Commemoration of All the Faithful Departed

Saint of the Day for November 2

Statue de Saint Odilon. Basilique Saint-Urbain de Troyes (10). Statue of Saint Odilon of Troyes – Basilica

The Story of the Commemoration of All the Faithful Departed

The theological underpinning of the feast is the acknowledgment of human frailty. Since few people achieve perfection in this life but, rather, go to the grave still scarred with traces of sinfulness, some period of purification seems necessary before a soul comes face-to-face with God. The Council of Trent affirmed this purgatory state and insisted that the prayers of the living can speed the process of purification. 1

Source: Commemoration of All the Faithful Departed – Franciscan Media

Decree on Purgatory – Council of Trent – Crossroads Initiative

The Council of Trent here affirms the existence of purgatory and the great value of praying for the deceased.  Yet at the same time it sternly instructs that preachers not distract, confuse, and mislead the faithful with unnecessary speculations concerning the nature and duration of purgatorial punishments.  From the fifth session, 1563.

The Catholic Church, instructed by the Holy Spirit and in accordance with sacred Scripture and the ancient Tradition of the Fathers, has taught in the holy Councils and most recently in this ecumenical Council that there is a purgatory and that the souls detained there are helped by the acts of intercession (suffragia) of the faithful, and especially by the acceptable sacrifice of the altar.

Therefore this holy Council commands the bishops to strive diligently that the sound doctrine of purgatory, handed down by the Holy Fathers and the sacred Councils, be believed by the faithful and that it be adhered to, taught and preached everywhere.

But let the more difficult and subtle questions which do not make for edification and, for the most part, are not conducive to an increase of piety (cf. I Tim. 1:4), be excluded from the popular sermons to uneducated people.
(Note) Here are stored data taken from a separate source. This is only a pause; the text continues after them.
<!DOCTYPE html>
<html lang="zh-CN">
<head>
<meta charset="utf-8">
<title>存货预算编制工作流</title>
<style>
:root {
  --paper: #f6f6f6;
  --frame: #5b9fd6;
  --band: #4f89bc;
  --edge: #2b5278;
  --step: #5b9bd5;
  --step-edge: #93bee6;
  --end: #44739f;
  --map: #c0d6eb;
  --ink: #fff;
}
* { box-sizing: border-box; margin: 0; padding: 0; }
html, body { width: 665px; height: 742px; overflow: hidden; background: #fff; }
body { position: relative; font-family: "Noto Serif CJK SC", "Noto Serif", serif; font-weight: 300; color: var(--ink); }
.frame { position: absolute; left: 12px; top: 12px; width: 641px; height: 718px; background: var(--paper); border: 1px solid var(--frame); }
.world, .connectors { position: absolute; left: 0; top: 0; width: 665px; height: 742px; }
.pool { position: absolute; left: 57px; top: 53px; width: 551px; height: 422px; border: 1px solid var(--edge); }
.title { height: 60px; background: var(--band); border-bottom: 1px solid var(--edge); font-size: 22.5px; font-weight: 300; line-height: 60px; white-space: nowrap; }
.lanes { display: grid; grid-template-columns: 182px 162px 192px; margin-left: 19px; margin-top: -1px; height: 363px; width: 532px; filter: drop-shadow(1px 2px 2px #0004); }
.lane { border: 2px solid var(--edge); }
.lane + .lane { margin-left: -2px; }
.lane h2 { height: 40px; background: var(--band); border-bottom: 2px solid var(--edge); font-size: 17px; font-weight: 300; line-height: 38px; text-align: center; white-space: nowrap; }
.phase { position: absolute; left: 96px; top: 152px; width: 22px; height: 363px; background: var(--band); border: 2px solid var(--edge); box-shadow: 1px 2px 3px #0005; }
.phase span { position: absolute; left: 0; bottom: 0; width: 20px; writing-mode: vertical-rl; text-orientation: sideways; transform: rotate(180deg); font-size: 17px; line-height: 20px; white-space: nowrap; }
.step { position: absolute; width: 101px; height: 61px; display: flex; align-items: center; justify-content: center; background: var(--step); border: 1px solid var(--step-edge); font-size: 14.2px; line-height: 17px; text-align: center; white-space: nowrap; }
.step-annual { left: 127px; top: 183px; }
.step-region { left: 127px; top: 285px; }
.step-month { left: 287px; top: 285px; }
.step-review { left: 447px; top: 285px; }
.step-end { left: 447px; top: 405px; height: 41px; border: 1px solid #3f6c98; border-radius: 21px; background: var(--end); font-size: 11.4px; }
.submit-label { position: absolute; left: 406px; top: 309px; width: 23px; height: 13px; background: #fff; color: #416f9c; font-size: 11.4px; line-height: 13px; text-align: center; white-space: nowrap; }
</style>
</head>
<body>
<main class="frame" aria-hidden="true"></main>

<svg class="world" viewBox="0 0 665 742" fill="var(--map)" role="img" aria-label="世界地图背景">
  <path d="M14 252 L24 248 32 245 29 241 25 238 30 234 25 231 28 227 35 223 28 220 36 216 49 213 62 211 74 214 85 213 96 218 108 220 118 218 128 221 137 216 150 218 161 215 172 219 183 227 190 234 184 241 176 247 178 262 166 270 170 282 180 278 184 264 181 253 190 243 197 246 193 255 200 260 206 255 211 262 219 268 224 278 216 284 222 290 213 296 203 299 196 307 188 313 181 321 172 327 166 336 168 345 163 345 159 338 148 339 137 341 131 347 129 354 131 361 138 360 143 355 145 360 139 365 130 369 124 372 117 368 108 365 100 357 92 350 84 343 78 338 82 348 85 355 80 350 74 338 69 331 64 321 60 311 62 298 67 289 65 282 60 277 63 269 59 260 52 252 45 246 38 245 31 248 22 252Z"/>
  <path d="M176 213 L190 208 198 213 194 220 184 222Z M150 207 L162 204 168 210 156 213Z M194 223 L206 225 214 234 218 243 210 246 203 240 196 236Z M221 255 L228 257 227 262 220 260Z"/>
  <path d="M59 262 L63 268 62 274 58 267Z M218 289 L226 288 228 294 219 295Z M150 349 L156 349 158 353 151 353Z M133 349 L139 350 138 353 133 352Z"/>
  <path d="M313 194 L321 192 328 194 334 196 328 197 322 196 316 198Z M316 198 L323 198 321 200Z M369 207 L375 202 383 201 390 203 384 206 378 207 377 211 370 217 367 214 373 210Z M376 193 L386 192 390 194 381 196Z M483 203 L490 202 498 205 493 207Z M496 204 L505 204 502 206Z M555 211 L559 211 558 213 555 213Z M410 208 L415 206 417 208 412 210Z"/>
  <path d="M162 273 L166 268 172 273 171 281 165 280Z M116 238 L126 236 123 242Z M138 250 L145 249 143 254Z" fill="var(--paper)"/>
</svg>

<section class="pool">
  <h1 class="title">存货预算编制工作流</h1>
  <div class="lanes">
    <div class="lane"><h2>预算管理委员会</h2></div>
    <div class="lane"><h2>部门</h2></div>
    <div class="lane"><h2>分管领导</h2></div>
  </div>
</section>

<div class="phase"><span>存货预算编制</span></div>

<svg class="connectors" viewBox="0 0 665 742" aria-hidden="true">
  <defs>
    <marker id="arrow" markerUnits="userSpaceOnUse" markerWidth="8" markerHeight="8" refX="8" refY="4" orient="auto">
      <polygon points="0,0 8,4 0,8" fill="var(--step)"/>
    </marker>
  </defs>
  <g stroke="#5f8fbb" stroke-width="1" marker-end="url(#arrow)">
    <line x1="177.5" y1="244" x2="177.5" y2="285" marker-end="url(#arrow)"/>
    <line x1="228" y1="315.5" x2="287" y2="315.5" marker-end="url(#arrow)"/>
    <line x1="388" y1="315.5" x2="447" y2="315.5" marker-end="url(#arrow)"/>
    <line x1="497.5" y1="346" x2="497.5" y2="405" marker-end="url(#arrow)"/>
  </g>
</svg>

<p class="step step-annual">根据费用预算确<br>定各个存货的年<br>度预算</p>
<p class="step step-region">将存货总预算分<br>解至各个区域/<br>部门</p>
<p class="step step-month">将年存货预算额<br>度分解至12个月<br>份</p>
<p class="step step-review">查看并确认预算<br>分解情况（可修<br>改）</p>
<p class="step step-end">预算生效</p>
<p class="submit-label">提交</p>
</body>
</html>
Likewise they should not permit opinions that are doubtful and tainted with error to be spread and exposed. As for those things that belong to the realm of curiosity or superstition, or smack of dishonorable gain, they should forbid them as scandalous and injurious to the faithful.

Related Canon 30 from the Council of Trent’s Decree on Justification (Sixth Sesssion, 1547)
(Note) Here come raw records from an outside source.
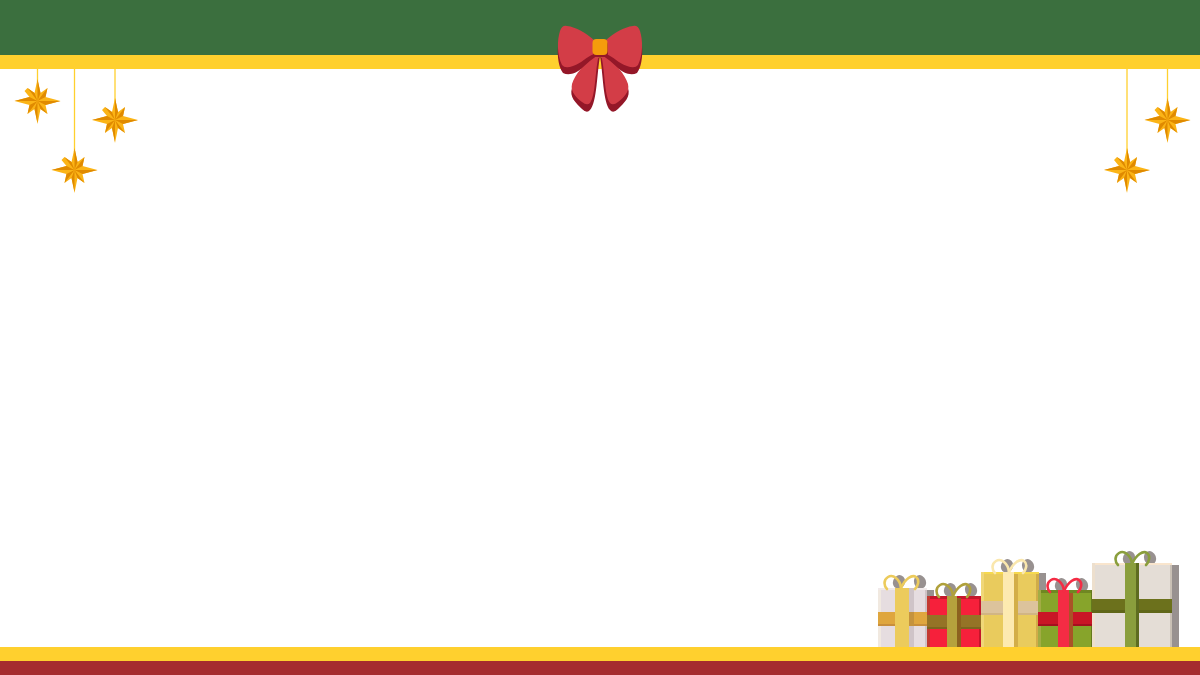
<!DOCTYPE html>
<html lang="en">
<head>
<meta charset="utf-8">
<title>Christmas slide background</title>
<style>
:root {
  --green: #3b6f3e;
  --yellow: #ffd02e;
  --red: #a52c2f;
  --paper: #ffffff;
  --star-light: #fbb416;
  --star-dark: #e08a00;
  --bow: #d33d47;
  --bow-dark: #941728;
  --knot: #f59c0c;
  --shadow: #989190;
}
* { box-sizing: border-box; margin: 0; }
html, body { width: 1200px; height: 675px; overflow: hidden; }
.slide {
  position: relative;
  display: flex;
  flex-direction: column;
  width: 1200px;
  height: 675px;
  background: var(--paper);
}
.band-green { height: 55px; background: var(--green); }
.band-yellow { height: 14px; background: var(--yellow); }
.content { flex: 1; }
.band-red { height: 14px; background: var(--red); }
.decorations { position: absolute; left: 0; top: 0; }
.thread { stroke: var(--yellow); stroke-width: 1.3; }
.star-base { fill: var(--star-light); }
.star-facet { fill: var(--star-dark); }
.bow-shade { fill: var(--bow-dark); }
.bow-face { fill: var(--bow); }
.box-shadow { fill: var(--shadow); }
.loop { fill: none; stroke-width: 2.6; stroke-linecap: round; }
.loop-shadow { fill: none; stroke: var(--shadow); stroke-width: 4; }
</style>
</head>
<body>
<main class="slide">
  <div class="band-green"></div>
  <div class="band-yellow"></div>
  <div class="content"></div>
  <div class="band-yellow"></div>
  <div class="band-red"></div>

  <svg class="decorations" width="1200" height="675" viewBox="0 0 1200 675" aria-hidden="true">
    <defs>
      <g id="star">
        <polygon class="star-base" points="0,-22 3,-8 10,-13 8,-4 23,0 8,4 10,13 3,8 0,23 -3,8 -10,13 -8,4 -23,0 -8,-4 -13,-10 -10,-13 -3,-8"/>
        <g id="star-half">
          <polygon class="star-facet" points="0,0 0,-22 3,-8"/>
          <polygon class="star-facet" points="0,0 10,-13 8,-4"/>
          <polygon class="star-facet" points="0,0 23,0 8,4"/>
          <polygon class="star-facet" points="0,0 10,13 3,8"/>
        </g>
        <use href="#star-half" transform="rotate(180)"/>
      </g>
      <g id="bow-side">
        <path class="bow-shade" d="M600 56C597 72 597 103 590 110Q587 114 582 109C576 103 569 97 572 88Q575 78 600 56Z"/>
        <path class="bow-face" d="M599 55C595 68 596 95 590 103Q587 106 582 102C577 98 570 92 572 84C575 74 585 64 592 55Z"/>
        <path class="bow-shade" d="M558 46C557 57 559 68 563 73C569 76 577 73 582 68Q589 61 598 55L594 46Z"/>
        <path class="bow-face" d="M594 40C586 33 576 27 567 26Q562 25 560 31C557 40 557 55 562 65Q565 69 573 66C582 63 586 57 594 54Z"/>
      </g>
      <g id="loops">
        <path d="M0 0C-1 -9 -8 -14 -13 -11C-18 -8 -17 -2 -14 1"/>
        <path d="M0 0C4 -9 11 -14 15 -11C19 -8 17 -2 14 1"/>
      </g>
      <g id="loop-shade">
        <ellipse cx="-4" cy="-3" rx="6" ry="7" transform="rotate(20 -4 -3)"/>
        <ellipse cx="17" cy="-3" rx="6" ry="7" transform="rotate(-20 17 -3)"/>
      </g>
    </defs>

    <g id="hanging-stars">
      <g class="thread">
        <line x1="37.5" y1="69" x2="37.5" y2="82"/>
        <line x1="74.5" y1="69" x2="74.5" y2="152"/>
        <line x1="115" y1="69" x2="115" y2="102"/>
        <line x1="1127" y1="69" x2="1127" y2="152"/>
        <line x1="1167.5" y1="69" x2="1167.5" y2="102"/>
      </g>
      <use href="#star" x="37.5" y="101"/>
      <use href="#star" x="74.5" y="170"/>
      <use href="#star" x="115" y="120"/>
      <use href="#star" x="1127" y="170"/>
      <use href="#star" x="1167.5" y="120"/>
    </g>

    <g id="bow">
      <use href="#bow-side"/>
      <use href="#bow-side" transform="matrix(-1 0 0 1 1200 0)"/>
      <rect x="593" y="41" width="15" height="16" rx="4" fill="#941728"/>
      <rect x="592.5" y="39" width="15" height="16" rx="4" fill="#f59c0c"/>
    </g>

    <g id="gifts">
      <g id="gift-lilac">
        <rect class="box-shadow" x="921" y="590" width="13" height="57"/>
        <use class="box-shadow" href="#loop-shade" x="903" y="585"/>
        <rect x="878" y="588" width="49" height="59" fill="#e6dde0"/>
        <rect x="878" y="588" width="3" height="59" fill="#f1e9e0"/>
        <rect x="878" y="588" width="49" height="2" fill="#f1eaea"/>
        <rect x="925" y="590" width="2" height="57" fill="#cfc3c6"/>
        <rect x="878" y="612" width="49" height="14" fill="#dfa63e"/>
        <rect x="878" y="624" width="49" height="2" fill="#c98f3b"/>
        <rect x="909" y="588" width="5" height="59" fill="#cfc4c8"/>
        <rect x="909" y="612" width="5" height="14" fill="#c5933d"/>
        <rect x="895" y="588" width="14" height="59" fill="#eccb5c"/>
        <use class="loop" href="#loops" x="901" y="588" stroke="#eccb5c"/>
      </g>

      <g id="gift-gold">
        <rect class="box-shadow" x="1032" y="573" width="14" height="74"/>
        <use class="box-shadow" href="#loop-shade" x="1011" y="569"/>
        <rect x="981" y="572" width="58" height="75" fill="#e9cb5d"/>
        <rect x="981" y="572" width="58" height="2" fill="#f6d94e"/>
        <rect x="981" y="572" width="3" height="75" fill="#f0d778"/>
        <rect x="1036" y="574" width="3" height="73" fill="#d0ac49"/>
        <rect x="981" y="601" width="58" height="14" fill="#dcc39c"/>
        <rect x="981" y="613" width="58" height="2" fill="#d1b584"/>
        <rect x="1014" y="574" width="4" height="73" fill="#d3ae48"/>
        <rect x="1003" y="572" width="11" height="75" fill="#fdeab0"/>
        <use class="loop" href="#loops" x="1009" y="572" stroke="#fae7ad"/>
      </g>

      <g id="gift-red">
        <use class="box-shadow" href="#loop-shade" x="954" y="593"/>
        <rect x="927" y="596" width="54" height="51" fill="#f6203b"/>
        <rect x="927" y="596" width="54" height="3" fill="#c5172c"/>
        <rect x="927" y="596" width="3" height="51" fill="#c43a31"/>
        <rect x="979" y="596" width="2" height="51" fill="#c4162a"/>
        <rect x="927" y="615" width="54" height="14" fill="#957326"/>
        <rect x="927" y="627" width="54" height="2" fill="#7e641f"/>
        <rect x="957" y="598" width="4" height="49" fill="#8c621f"/>
        <rect x="947" y="596" width="10" height="51" fill="#b5a23d"/>
        <use class="loop" href="#loops" x="953" y="596" stroke="#b0a13c"/>
      </g>

      <g id="gift-green">
        <use class="box-shadow" href="#loop-shade" x="1065" y="588"/>
        <rect x="1038" y="590" width="55" height="57" fill="#87a42b"/>
        <rect x="1038" y="590" width="55" height="3" fill="#6f8722"/>
        <rect x="1038" y="590" width="3" height="57" fill="#a2ac45"/>
        <rect x="1091" y="590" width="2" height="57" fill="#64791d"/>
        <rect x="1038" y="612" width="55" height="14" fill="#c91626"/>
        <rect x="1038" y="624" width="55" height="2" fill="#a5101f"/>
        <rect x="1069" y="593" width="4" height="54" fill="#aa5327"/>
        <rect x="1058" y="590" width="11" height="57" fill="#f42c44"/>
        <use class="loop" href="#loops" x="1064" y="591" stroke="#f42c44"/>
      </g>

      <g id="gift-ivory">
        <rect class="box-shadow" x="1165" y="565" width="14" height="82"/>
        <use class="box-shadow" href="#loop-shade" x="1133" y="561"/>
        <rect x="1092" y="563" width="80" height="84" fill="#e4ddd6"/>
        <rect x="1092" y="563" width="80" height="2" fill="#f9e5cd"/>
        <rect x="1092" y="563" width="3" height="84" fill="#eddfcd"/>
        <rect x="1170" y="565" width="2" height="82" fill="#c9c0b5"/>
        <rect x="1092" y="599" width="80" height="14" fill="#6c711c"/>
        <rect x="1092" y="610" width="80" height="3" fill="#5f6618"/>
        <rect x="1136" y="563" width="3" height="84" fill="#5e6c20"/>
        <rect x="1125" y="563" width="11" height="84" fill="#8a9e3d"/>
        <use class="loop" href="#loops" x="1132" y="564" stroke="#8a9e3d"/>
      </g>
    </g>
  </svg>
</main>
</body>
</html>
30. If anyone says that after the grace of justification has been received the guilt is so remitted and the debt of eternal punishment so blotted out for any repentant sinner, that no debt of temporal punishment remains to be paid, either in this world or in the other, in purgatory, before access can be opened to the kingdom of heaven, anathema sit [“let him be anathema” or excommunicated].

A modern translation of the Decree on Purgatory by the Council of Trent, 25th session, 1563.


Whether or not one should pray for the dead is one of the great arguments which divide Christians. Appalled by the abuse of indulgences in the Church of his day, Martin Luther rejected the concept of purgatory. Yet prayer for a loved one is, for the believer, a way of erasing any distance, even death. In prayer we stand in God’s presence in the company of someone we love, even if that person has gone before us into death. 1

Source: Commemoration of All the Faithful Departed – Franciscan Media